Posted by Chad Kruger | March 6, 2014
Since 2006, CSANR has provided seed funding for 60 new organic and sustainable agriculture research projects in Washington State through our BIOAg Program. These projects range from topics such as soil quality, organic and biological crop protection, and breeding, to livestock-crop integration, food safety and nutrition, and alternative crops. Projects have been funded in a wide diversity of crop and livestock production systems in the state, including tree fruit, cereal grains, small fruits, vegetables, forages, dairy, and a variety of other livestock systems. Read more »
Posted by Chuck Benbrook | February 27, 2014
In its December 20, 2013 issue, the journal Science identified cancer immunotherapy as the science breakthrough of the year. An editorial by the journal’s Editor-in-Chief Marcia McNutt explains the basis for the selection.

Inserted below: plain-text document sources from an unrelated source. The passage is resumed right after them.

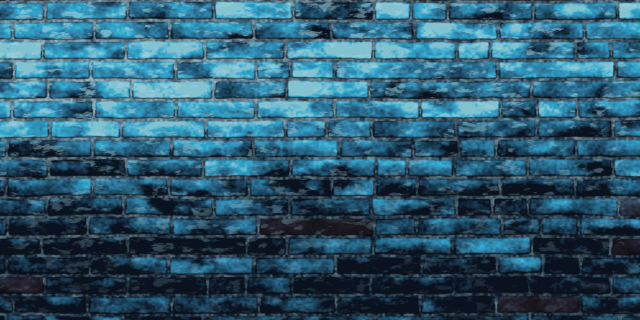
Give the GLSL for this texture, as a Shadertoy shader.

```glsl
// Weathered blue brick wall, bright at the upper left and near black at the foot.
// Each row keeps or drops jittered joints to give long, normal and half bricks;
// layered value noise adds soot, scuffs, grain and ragged mortar edges.

const float ROW_H   = 0.0612;   // row pitch, in canvas heights
const float BRICK_W = 0.254;    // nominal brick pitch, in canvas heights
const float GAP     = 0.0055;   // half the mortar width
const float CORNER  = 0.006;    // brick corner radius
const float ROUGH   = 0.007;    // raggedness of the brick edges
const float KEEP_FULL = 0.92;   // chance that a full joint exists
const float KEEP_HALF = 0.13;   // chance that a brick is split in half
const vec3 SCUFF       = vec3(0.62, 0.83, 0.87);
const vec3 RUST        = vec3(0.17, 0.13, 0.17);
const vec3 MORTAR_DARK = vec3(0.05, 0.11, 0.17);
const vec3 MORTAR_PALE = vec3(0.56, 0.69, 0.74);
const vec3 RAMP[6] = vec3[6](
    vec3(0.04, 0.07, 0.12), vec3(0.09, 0.21, 0.30), vec3(0.13, 0.36, 0.48),
    vec3(0.19, 0.50, 0.65), vec3(0.18, 0.65, 0.80), vec3(0.51, 0.76, 0.82));

float hash(vec2 p) {
    vec3 h = fract(p.xyx * 0.1031);
    h += dot(h, h.yzx + 33.33);
    return fract((h.x + h.y) * h.z);
}

float noise(vec2 p) {
    vec2 i = floor(p), f = fract(p);
    f = f * f * (3.0 - 2.0 * f);
    return mix(mix(hash(i), hash(i + vec2(1, 0)), f.x),
               mix(hash(i + vec2(0, 1)), hash(i + vec2(1, 1)), f.x), f.y);
}

float fbm(vec2 p) {
    float sum = 0.0, amp = 0.533;
    for (int i = 0; i < 4; i++) {
        sum += amp * noise(p);
        p = mat2(1.6, 1.2, -1.2, 1.6) * p + 17.3;
        amp *= 0.5;
    }
    return sum;
}

// Tone 0..1 to colour, from soot to pale cyan
vec3 ramp(float tone) {
    float s = clamp(tone * 6.0 - 0.5, 0.0, 5.0);
    vec3 col = RAMP[0];
    for (int i = 1; i < 6; i++)
        col = mix(col, RAMP[i], clamp(s - float(i - 1), 0.0, 1.0));
    return col;
}

// Nearest joints either side of x: (left, right, index of left joint)
vec3 brickSpan(float x, float row) {
    vec3 span = vec3(x - 3.0, x + 3.0, 0.0);
    float first = floor(x * 2.0) - 6.0;
    for (int i = 0; i < 13; i++) {
        float k = first + float(i);
        float keep = mod(k, 2.0) < 0.5 ? KEEP_FULL : KEEP_HALF;
        if (hash(vec2(k + 31.0, row + 7.0)) > keep) continue;
        float joint = 0.5 * k + 0.14 * (hash(vec2(k + 83.0, row + 41.0)) - 0.5);
        if (joint > x) span.y = min(span.y, joint);
        else if (joint > span.x) span.xz = vec2(joint, k);
    }
    return span;
}

float roundBox(vec2 p, vec2 halfSize, float radius) {
    vec2 q = abs(p) - halfSize + radius;
    return length(max(q, 0.0)) + min(max(q.x, q.y), 0.0) - radius;
}

void mainImage(out vec4 fragColor, in vec2 fragCoord) {
    vec2 uv = fragCoord / iResolution.xy;
    vec2 p = fragCoord / iResolution.y;
    float soft = max(1.0 / iResolution.y, 0.0015);

    // Brick layout on slightly warped coordinates
    vec2 q = p + ROUGH * (vec2(fbm(p * 24.0), fbm(p * 24.0 + 40.0)) - 0.5);
    q.y += 0.006 * (noise(p * 3.0) - 0.5);
    float depth = (1.0 - q.y - 0.003) / ROW_H;
    float row = floor(depth);
    float x = q.x / BRICK_W - (mod(row, 2.0) < 0.5 ? 0.56 : 0.12);
    vec3 span = brickSpan(x, row);
    vec2 local = vec2((x - 0.5 * (span.x + span.y)) * BRICK_W,
                      (0.5 - fract(depth)) * ROW_H);
    vec2 halfSize = 0.5 * vec2((span.y - span.x) * BRICK_W, ROW_H) - GAP;
    float d = roundBox(local, halfSize, CORNER);
    float id = hash(vec2(span.z + 11.0, row + 59.0));
    float kind = hash(vec2(span.z + 71.0, row + 23.0));

    // Light falling from the upper left, with a faint patch low down
    vec2 fromGlow = (uv - vec2(0.12, 0.76)) / vec2(0.32, 0.22);
    vec2 fromPatch = (uv - vec2(0.25, 0.25)) / vec2(0.16, 0.16);
    float glow = exp(-dot(fromGlow, fromGlow));
    float light = 0.13 + 0.55 * smoothstep(0.0, 0.85, uv.y) + 0.16 * glow
                + 0.12 * exp(-dot(fromPatch, fromPatch));
    float grain = noise(p * 125.0) - 0.5;

    // Brick face: own tone, blotches, soot, bevel and scuffs
    float tone = light + 0.36 * (id - 0.5) + 0.17 * grain;
    tone += 0.95 * (fbm(p * vec2(13.0, 24.0) + id * 40.0) - 0.5);
    tone -= 0.35 * smoothstep(0.54, 0.74, fbm(p * vec2(8.0, 15.0) + 9.0));
    tone -= kind < 0.1 ? 0.25 : 0.0;
    tone += 0.10 * local.y / halfSize.y - 0.16 * smoothstep(-0.006, 0.0, d);
    vec3 brick = ramp(tone);
    brick = mix(brick, RUST * (0.7 + tone), kind > 0.93 ? 0.75 * (1.0 - smoothstep(0.3, 0.5, light)) : 0.0);
    float scuff = smoothstep(0.55, 0.76, fbm(p * vec2(30.0, 62.0) + id * 50.0));
    brick = mix(brick, SCUFF, 0.8 * scuff * light);

    // Gritty mortar, shaded just under each brick
    float mortarTone = 0.10 + 0.55 * light + 0.28 * glow + 0.5 * grain
                     + 0.7 * (fbm(p * 38.0 + 5.0) - 0.5);
    vec3 mortar = mix(MORTAR_DARK, MORTAR_PALE, clamp(mortarTone, 0.0, 1.0));
    float shade = (1.0 - smoothstep(0.0, 0.005, d)) * step(local.y, 0.0);
    mortar *= 1.0 - 0.6 * shade;

    fragColor = vec4(mix(mortar, brick, 1.0 - smoothstep(-soft, soft, d)), 1.0);
}
```
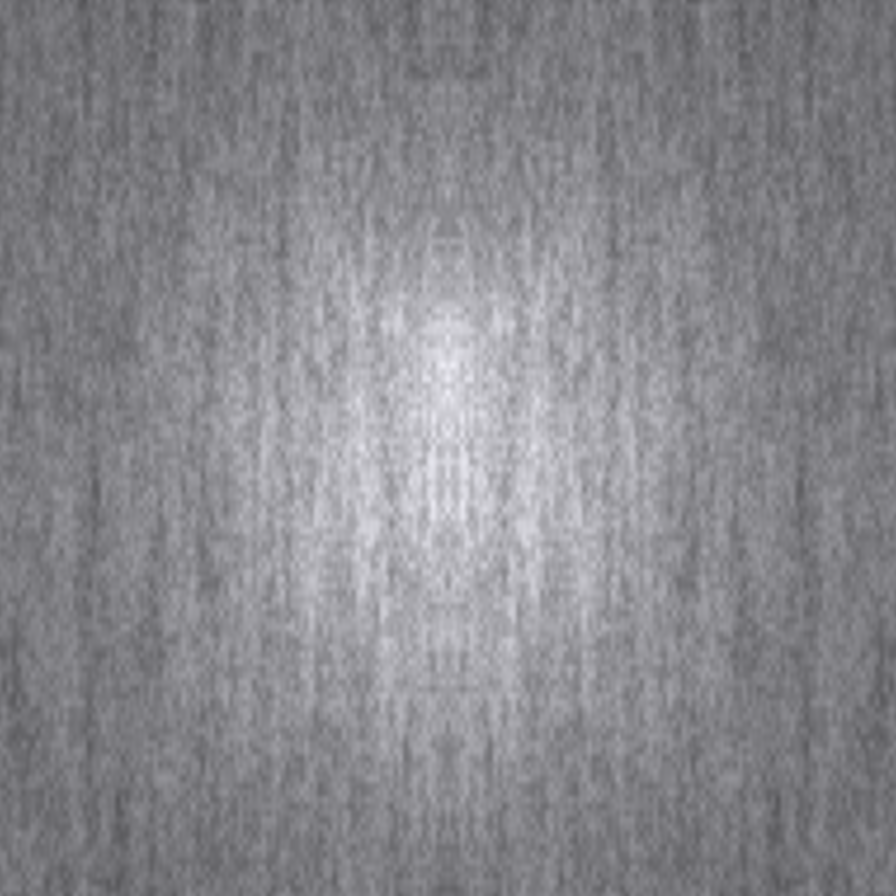
Give the GLSL for this texture, as a WebGL 2 fragment shader.

```glsl
#version 300 es
precision highp float;
// Brushed metal with a soft oval glow in the middle.
// Layers of value noise, stretched upright and mirrored about the vertical
// axis, are multiplied over the glow; a few long streaks are added on top.

uniform vec2 u_resolution;
out vec4 fragColor;

const vec2 GLOW_CENTER = vec2(0.5, 0.49);
const vec2 GLOW_SIGMA = vec2(0.195, 0.22);
const float BASE_LEVEL = 0.455;
const float GLOW_LEVEL = 0.29;
const float EDGE_SHADE = 0.03;
const vec3 STEEL_TINT = vec3(0.997, 0.995, 1.03);

// Noise cells across the canvas and strength of each layer
const vec2 BROAD_CELLS = vec2(52.0, 5.0);
const vec2 STREAK_CELLS = vec2(112.0, 11.0);
const vec2 FLECK_CELLS = vec2(125.0, 60.0);
const vec2 GRAIN_CELLS = vec2(190.0, 130.0);
const float BROAD_GAIN = 0.06;
const float STREAK_GAIN = 0.08;
const float FLECK_GAIN = 0.08;
const float GRAIN_GAIN = 0.10;

// Long streaks: distance from the axis, height, half length, strength
const float STREAK_WIDTH = 0.0045;
const int STREAK_COUNT = 10;
const vec4 STREAKS[STREAK_COUNT] = vec4[](
  vec4(0.185, 0.67, 0.16, -0.09), vec4(0.154, 0.58, 0.10, -0.08),
  vec4(0.137, 0.45, 0.12, 0.06),  vec4(0.155, 0.19, 0.05, 0.08),
  vec4(0.398, 0.45, 0.14, -0.08), vec4(0.480, 0.90, 0.06, -0.09),
  vec4(0.340, 0.90, 0.06, -0.06), vec4(0.130, 0.77, 0.05, -0.08),
  vec4(0.018, 0.36, 0.05, 0.09),  vec4(0.000, 0.85, 0.03, -0.07));

// Bright core on the axis
const vec2 CORE_SIZE = vec2(0.016, 0.04);
const float CORE_HEIGHT = 0.62;
const float CORE_GAIN = 0.09;

// Integer hash, result in -1..1
float hash(ivec2 cell, uint seed) {
  uint h = uint(cell.x) * 1664525u + uint(cell.y) * 22695477u + seed * 747796u;
  h = (h ^ (h >> 16)) * 73244475u;
  h = (h ^ (h >> 15)) * 73244475u;
  h ^= h >> 16;
  return float(h & 65535u) / 32767.5 - 1.0;
}

float valueNoise(vec2 p, uint seed) {
  ivec2 cell = ivec2(floor(p));
  vec2 f = fract(p);
  f = f * f * (3.0 - 2.0 * f);
  float low = mix(hash(cell, seed), hash(cell + ivec2(1, 0), seed), f.x);
  float high = mix(hash(cell + ivec2(0, 1), seed), hash(cell + ivec2(1, 1), seed), f.x);
  return mix(low, high, f.y);
}

float gaussian(vec2 offset, vec2 sigma) {
  vec2 q = offset / sigma;
  return exp(-0.5 * dot(q, q));
}

// Brushed texture on the folded half of the canvas
float brushedMetal(vec2 p) {
  float n = BROAD_GAIN * valueNoise(p * BROAD_CELLS, 1u);
  n += STREAK_GAIN * valueNoise(p * STREAK_CELLS, 2u);
  n += FLECK_GAIN * valueNoise(p * FLECK_CELLS, 3u);
  n += GRAIN_GAIN * valueNoise(p * GRAIN_CELLS, 4u);
  return n;
}

float longStreaks(vec2 p) {
  float sum = CORE_GAIN * gaussian(p - vec2(0.0, CORE_HEIGHT), CORE_SIZE);
  for (int i = 0; i < STREAK_COUNT; i++) {
    vec4 s = STREAKS[i];
    sum += s.w * gaussian(p - s.xy, vec2(STREAK_WIDTH, s.z));
  }
  return sum;
}

void main() {
  vec2 uv = gl_FragCoord.xy / u_resolution;
  vec2 folded = vec2(abs(uv.x - 0.5), uv.y);

  // Glow, with a slight fall-off toward the corners
  vec2 fromCenter = uv - GLOW_CENTER;
  float light = BASE_LEVEL + GLOW_LEVEL * gaussian(fromCenter, GLOW_SIGMA);
  light += EDGE_SHADE * (0.5 - 2.0 * dot(fromCenter, fromCenter));

  // Metal relief
  light *= 1.0 + brushedMetal(folded) + longStreaks(folded);
  fragColor = vec4(clamp(light * STEEL_TINT, 0.0, 1.0), 1.0);
}
```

She notes that the war on cancer started 40 years ago and has had great success in treating some cancers, while others remain difficult to effectively combat. She also explains that as the baby boomer generation ages, cancer incidence, morbidity, and mortality will almost assuredly increase – hence the need for new tools. Read more »
Posted by Chad Kruger | February 10, 2014
Interest in “soil quality” (a.k.a. soil health) has grown rapidly over the past decade regardless of agricultural production system or geographical region. While there have been focused efforts on soil conservation in the past, there seems to be a growing consensus that agriculture at large has historically undervalued the important role that soils can play in improving sustainability. Some of these functions include disease suppression, nutrient cycling, and water management. Read more »
Posted by David Granatstein | January 30, 2014
Washington State apples are known worldwide. The 2012 crop set a record at 120 million boxes (40-lb) and sales were brisk at good prices due to the freeze-out of much of the production in the eastern U.S. In that year, Washington’s production was 70% of all apples in the US. What is even more remarkable is that by January each year, 75-90% of all apples in storage in the US are in Washington, meaning we are by far the dominant supplier to our domestic market. These numbers are even higher for organic apples. Read more »
Filed under Organic Farming
Posted by Chad Kruger | December 11, 2013
My colleague Chuck Benbrook posted a fascinating article this week summarizing his recent paper that evaluates how organic milk impacts human nutrition. If you haven’t read it, you should. In the comments of Chuck’s post, another colleague Andy McGuire inquires and Chuck confirms, the likely reason organic milk is nutritionally superior to conventional milk is the composition of the feed ration (i.e., more grass).
Posted by Chuck Benbrook | December 9, 2013
Dozens of studies, most of them conducted in Europe, have shown higher levels of health-promoting omega-3 fatty acids in organic milk compared to conventional milk, as well as lower levels of omega-6 fatty acids. The National Institutes of Health, in a factsheet on omega-3 fatty acids, reports that:
“Most American diets provide more than 10 times as much omega-6 than omega-3 fatty acids. There is general agreement that individuals should consume more omega-3 and less omega-6 fatty acids to promote good health.”
Posted by David Granatstein | November 3, 2013
In the 1970s, I was part of the “back to the land” movement and very interested in organic farming as the solution to sustainability problems in agriculture. At that time, organic was close to invisible on the agricultural and food landscape. In spite of this, many of us strived toward “the whole world being organic.” A lot has changed since then; and a lot has not. Organic has undergone exponential growth in the marketplace, with increases in both the number of farmers and the land area involved. Organic is still a small fraction of the market, however, and many of the problems we saw decades ago still persist. Read more »
Posted by David Granatstein | August 27, 2013
While most consumers may choose organic foods for their potential health characteristics (e.g., lower chance of pesticide residue and potentially greater nutrient value), these same consumers generally believe that organic farming is “good” for the environment and thus worth supporting. But is the assumption of environmental benefit correct? And is there a cost? Let’s take a look at how the newer studies compare to older research findings. Read more »
Posted by Chad Kruger | August 15, 2013
The dog days of summer have arrived in Eastern Washington – with daily temps reaching the high 90s every day. This is the second extended stretch of heat in the region this year. Read more »
Posted by Chad Kruger | August 8, 2013
I know that many residents of Washington were extremely concerned to learn about the discovery of glyphosate-tolerant wheat in an Oregon farm field this spring. WSU’s Agricultural Research Center released a news update today indicating that the glyphosate-tolerant gene was NOT discovered in any of the WSU breeding lines (commercialized or in development) nor in other tested lines developed by regional universities and companies. While it’s still not clear how this incident happened, this is certainly great news for the region. Also, I think it is really important to note how rapidly and extensively our breeding programs and administration responded to this concern to protect the interests of the state and our wheat producers.
More detail is available here.